Dec. 12–13 at the Royal.
Introspective, erudite, and often vain New Yorkers—once the domain of Woody Allen—now seem to be irrevocably associated with Lena Dunham and her world of equally chatty urbanites. But long before Dunham’s depictions of post-grad hipsters in Girls, another well-bred director, Whit Stillman, crafted hilarious and unsettling films dealing with an earlier, but no less hated, upper-middle class phenomenon: the New York yuppie.
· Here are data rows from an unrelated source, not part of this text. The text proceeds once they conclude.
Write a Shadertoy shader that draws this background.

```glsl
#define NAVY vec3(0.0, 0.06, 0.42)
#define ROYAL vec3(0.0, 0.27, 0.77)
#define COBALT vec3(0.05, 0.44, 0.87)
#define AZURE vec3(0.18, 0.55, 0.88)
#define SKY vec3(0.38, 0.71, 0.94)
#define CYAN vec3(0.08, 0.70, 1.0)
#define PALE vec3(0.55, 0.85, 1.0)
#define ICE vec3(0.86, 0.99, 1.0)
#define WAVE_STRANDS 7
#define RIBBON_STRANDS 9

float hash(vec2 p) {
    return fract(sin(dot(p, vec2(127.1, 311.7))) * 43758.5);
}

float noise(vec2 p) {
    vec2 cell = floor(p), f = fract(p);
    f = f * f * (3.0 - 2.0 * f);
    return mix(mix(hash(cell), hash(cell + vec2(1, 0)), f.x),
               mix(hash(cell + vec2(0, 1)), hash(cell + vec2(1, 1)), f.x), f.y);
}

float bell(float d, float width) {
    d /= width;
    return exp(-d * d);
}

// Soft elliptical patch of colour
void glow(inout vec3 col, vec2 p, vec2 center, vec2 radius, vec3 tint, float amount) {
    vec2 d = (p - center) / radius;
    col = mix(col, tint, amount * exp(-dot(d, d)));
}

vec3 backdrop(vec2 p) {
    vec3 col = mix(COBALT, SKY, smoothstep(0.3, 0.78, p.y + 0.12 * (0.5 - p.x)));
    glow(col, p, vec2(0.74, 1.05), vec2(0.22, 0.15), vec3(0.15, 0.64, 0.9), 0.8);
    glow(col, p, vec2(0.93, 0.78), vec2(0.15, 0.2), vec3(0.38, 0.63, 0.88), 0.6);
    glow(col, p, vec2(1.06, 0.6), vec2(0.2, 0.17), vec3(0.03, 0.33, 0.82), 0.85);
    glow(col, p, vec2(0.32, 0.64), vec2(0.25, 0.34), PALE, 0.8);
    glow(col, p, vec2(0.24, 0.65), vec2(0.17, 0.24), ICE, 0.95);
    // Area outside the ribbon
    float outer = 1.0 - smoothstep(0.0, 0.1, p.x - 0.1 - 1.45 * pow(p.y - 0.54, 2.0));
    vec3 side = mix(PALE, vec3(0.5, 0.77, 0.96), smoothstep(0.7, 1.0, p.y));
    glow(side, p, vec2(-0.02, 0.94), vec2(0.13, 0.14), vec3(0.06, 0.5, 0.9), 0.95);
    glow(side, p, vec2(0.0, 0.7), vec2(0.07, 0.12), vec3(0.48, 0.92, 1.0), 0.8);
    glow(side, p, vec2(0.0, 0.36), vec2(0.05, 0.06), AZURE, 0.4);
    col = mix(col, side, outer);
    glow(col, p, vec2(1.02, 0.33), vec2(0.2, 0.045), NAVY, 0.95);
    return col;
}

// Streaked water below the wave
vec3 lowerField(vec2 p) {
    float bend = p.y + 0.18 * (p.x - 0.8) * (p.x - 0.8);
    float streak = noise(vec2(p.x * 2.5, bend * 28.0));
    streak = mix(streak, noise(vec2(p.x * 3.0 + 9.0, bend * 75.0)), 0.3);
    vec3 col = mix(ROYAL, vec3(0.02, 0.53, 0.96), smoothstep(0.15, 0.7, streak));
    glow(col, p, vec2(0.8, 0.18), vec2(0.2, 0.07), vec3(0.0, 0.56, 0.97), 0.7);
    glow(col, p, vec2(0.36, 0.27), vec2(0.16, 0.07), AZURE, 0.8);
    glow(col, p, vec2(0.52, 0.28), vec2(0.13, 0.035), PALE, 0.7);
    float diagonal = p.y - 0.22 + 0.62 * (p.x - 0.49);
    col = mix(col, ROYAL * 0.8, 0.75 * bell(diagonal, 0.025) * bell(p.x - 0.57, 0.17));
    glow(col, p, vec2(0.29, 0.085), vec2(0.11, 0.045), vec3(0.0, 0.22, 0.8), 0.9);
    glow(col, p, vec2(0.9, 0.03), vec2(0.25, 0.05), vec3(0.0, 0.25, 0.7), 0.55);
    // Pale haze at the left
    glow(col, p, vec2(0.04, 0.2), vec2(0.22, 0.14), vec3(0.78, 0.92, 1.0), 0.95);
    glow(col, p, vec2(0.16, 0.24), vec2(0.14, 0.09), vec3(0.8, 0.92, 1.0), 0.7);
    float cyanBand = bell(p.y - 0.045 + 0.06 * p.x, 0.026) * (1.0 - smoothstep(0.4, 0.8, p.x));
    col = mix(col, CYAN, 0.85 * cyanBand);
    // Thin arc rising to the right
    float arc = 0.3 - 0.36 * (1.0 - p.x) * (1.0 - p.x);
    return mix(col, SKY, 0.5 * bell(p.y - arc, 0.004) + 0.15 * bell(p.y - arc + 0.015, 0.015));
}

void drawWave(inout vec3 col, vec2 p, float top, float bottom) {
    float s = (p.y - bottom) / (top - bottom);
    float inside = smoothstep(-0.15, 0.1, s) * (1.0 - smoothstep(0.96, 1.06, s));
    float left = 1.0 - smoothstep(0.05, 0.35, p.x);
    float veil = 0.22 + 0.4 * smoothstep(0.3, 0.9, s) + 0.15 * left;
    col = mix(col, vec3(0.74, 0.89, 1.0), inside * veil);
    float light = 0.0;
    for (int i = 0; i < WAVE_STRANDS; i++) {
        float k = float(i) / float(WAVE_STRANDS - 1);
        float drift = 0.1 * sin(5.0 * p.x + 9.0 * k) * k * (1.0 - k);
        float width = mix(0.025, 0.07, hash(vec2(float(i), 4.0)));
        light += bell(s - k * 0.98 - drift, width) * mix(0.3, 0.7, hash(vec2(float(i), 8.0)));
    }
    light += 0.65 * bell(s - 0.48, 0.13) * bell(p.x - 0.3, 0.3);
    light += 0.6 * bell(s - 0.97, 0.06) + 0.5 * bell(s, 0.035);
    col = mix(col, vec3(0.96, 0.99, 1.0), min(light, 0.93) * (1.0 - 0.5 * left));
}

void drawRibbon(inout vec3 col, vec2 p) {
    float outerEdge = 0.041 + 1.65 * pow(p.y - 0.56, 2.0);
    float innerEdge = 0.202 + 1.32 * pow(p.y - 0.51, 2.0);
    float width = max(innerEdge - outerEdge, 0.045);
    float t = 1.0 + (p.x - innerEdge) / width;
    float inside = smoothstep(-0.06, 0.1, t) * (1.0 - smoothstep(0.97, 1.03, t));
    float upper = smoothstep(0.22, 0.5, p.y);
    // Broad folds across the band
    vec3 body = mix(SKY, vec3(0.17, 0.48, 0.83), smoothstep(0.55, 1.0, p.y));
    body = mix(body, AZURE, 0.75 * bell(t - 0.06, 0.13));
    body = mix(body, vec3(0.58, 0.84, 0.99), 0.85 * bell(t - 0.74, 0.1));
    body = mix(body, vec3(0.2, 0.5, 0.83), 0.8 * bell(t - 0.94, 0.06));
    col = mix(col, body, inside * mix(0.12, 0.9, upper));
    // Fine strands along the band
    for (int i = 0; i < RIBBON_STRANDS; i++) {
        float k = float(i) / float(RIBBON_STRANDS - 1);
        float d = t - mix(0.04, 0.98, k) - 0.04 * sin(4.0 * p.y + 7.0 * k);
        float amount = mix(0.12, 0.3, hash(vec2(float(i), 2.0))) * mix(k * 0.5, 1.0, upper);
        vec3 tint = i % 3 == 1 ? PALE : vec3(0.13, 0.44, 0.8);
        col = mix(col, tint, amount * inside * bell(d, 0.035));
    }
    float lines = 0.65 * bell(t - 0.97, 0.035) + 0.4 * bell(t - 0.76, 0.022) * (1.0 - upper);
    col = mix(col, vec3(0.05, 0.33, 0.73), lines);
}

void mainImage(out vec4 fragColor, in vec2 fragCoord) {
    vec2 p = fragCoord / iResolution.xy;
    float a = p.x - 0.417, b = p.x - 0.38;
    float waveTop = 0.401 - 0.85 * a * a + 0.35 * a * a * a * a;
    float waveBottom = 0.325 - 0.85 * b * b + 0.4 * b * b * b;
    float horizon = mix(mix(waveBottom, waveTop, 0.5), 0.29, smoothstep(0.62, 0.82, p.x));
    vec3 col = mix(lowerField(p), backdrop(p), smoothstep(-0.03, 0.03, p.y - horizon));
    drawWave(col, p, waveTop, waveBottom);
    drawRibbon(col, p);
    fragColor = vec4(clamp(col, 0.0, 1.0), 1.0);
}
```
This week, The Seventh Art, a Toronto-based website devoted to cinema, teams up with the Royal to show Stillman’s 1990 debut feature, Metropolitan (Dec. 12, 7 p.m.), and his poison-pen love letter to early-’80s New York, The Last Days of Disco (Dec. 13, 7 p.m.). It’s the first instalment of the site’s “Live Directors Series.” Stillman will be in attendance both nights to offer his thoughts on independent filmmaking, preppies, and his other two films—Barcelona and last year’s Damsels in Distress.
Stillman has wryly called both of the films being shown at the Royal “comedies of mannerlessness.” Last Days of Disco (1998) depicts the formerly subterranean dance culture on the brink of fading away, after all its decadence had been drained. Metropolitan is set in the elite Manhattan debutante-ball scene of the late 1980s. The film seems both of its time and yet oddly ahistorical; its moneyed college-student protagonists are preoccupied with love and lust, but discuss those topics in a way that would make Edith Wharton smile. Perhaps the reason Stillman’s depictions of the recent past seem so unusual is because unlike Dunham, he sees these characters as part of a long lineage of elites. Their insecurities and incessant philosophizing certainly call to mind Hannah and Marnie of Girls, but their cruel social gamesmanship is much more Dangerous Liaisons. The worlds Stillman portrays in his films may be on the verge of vanishing, but they give way to new venues for the musings and machinations of the young and urban.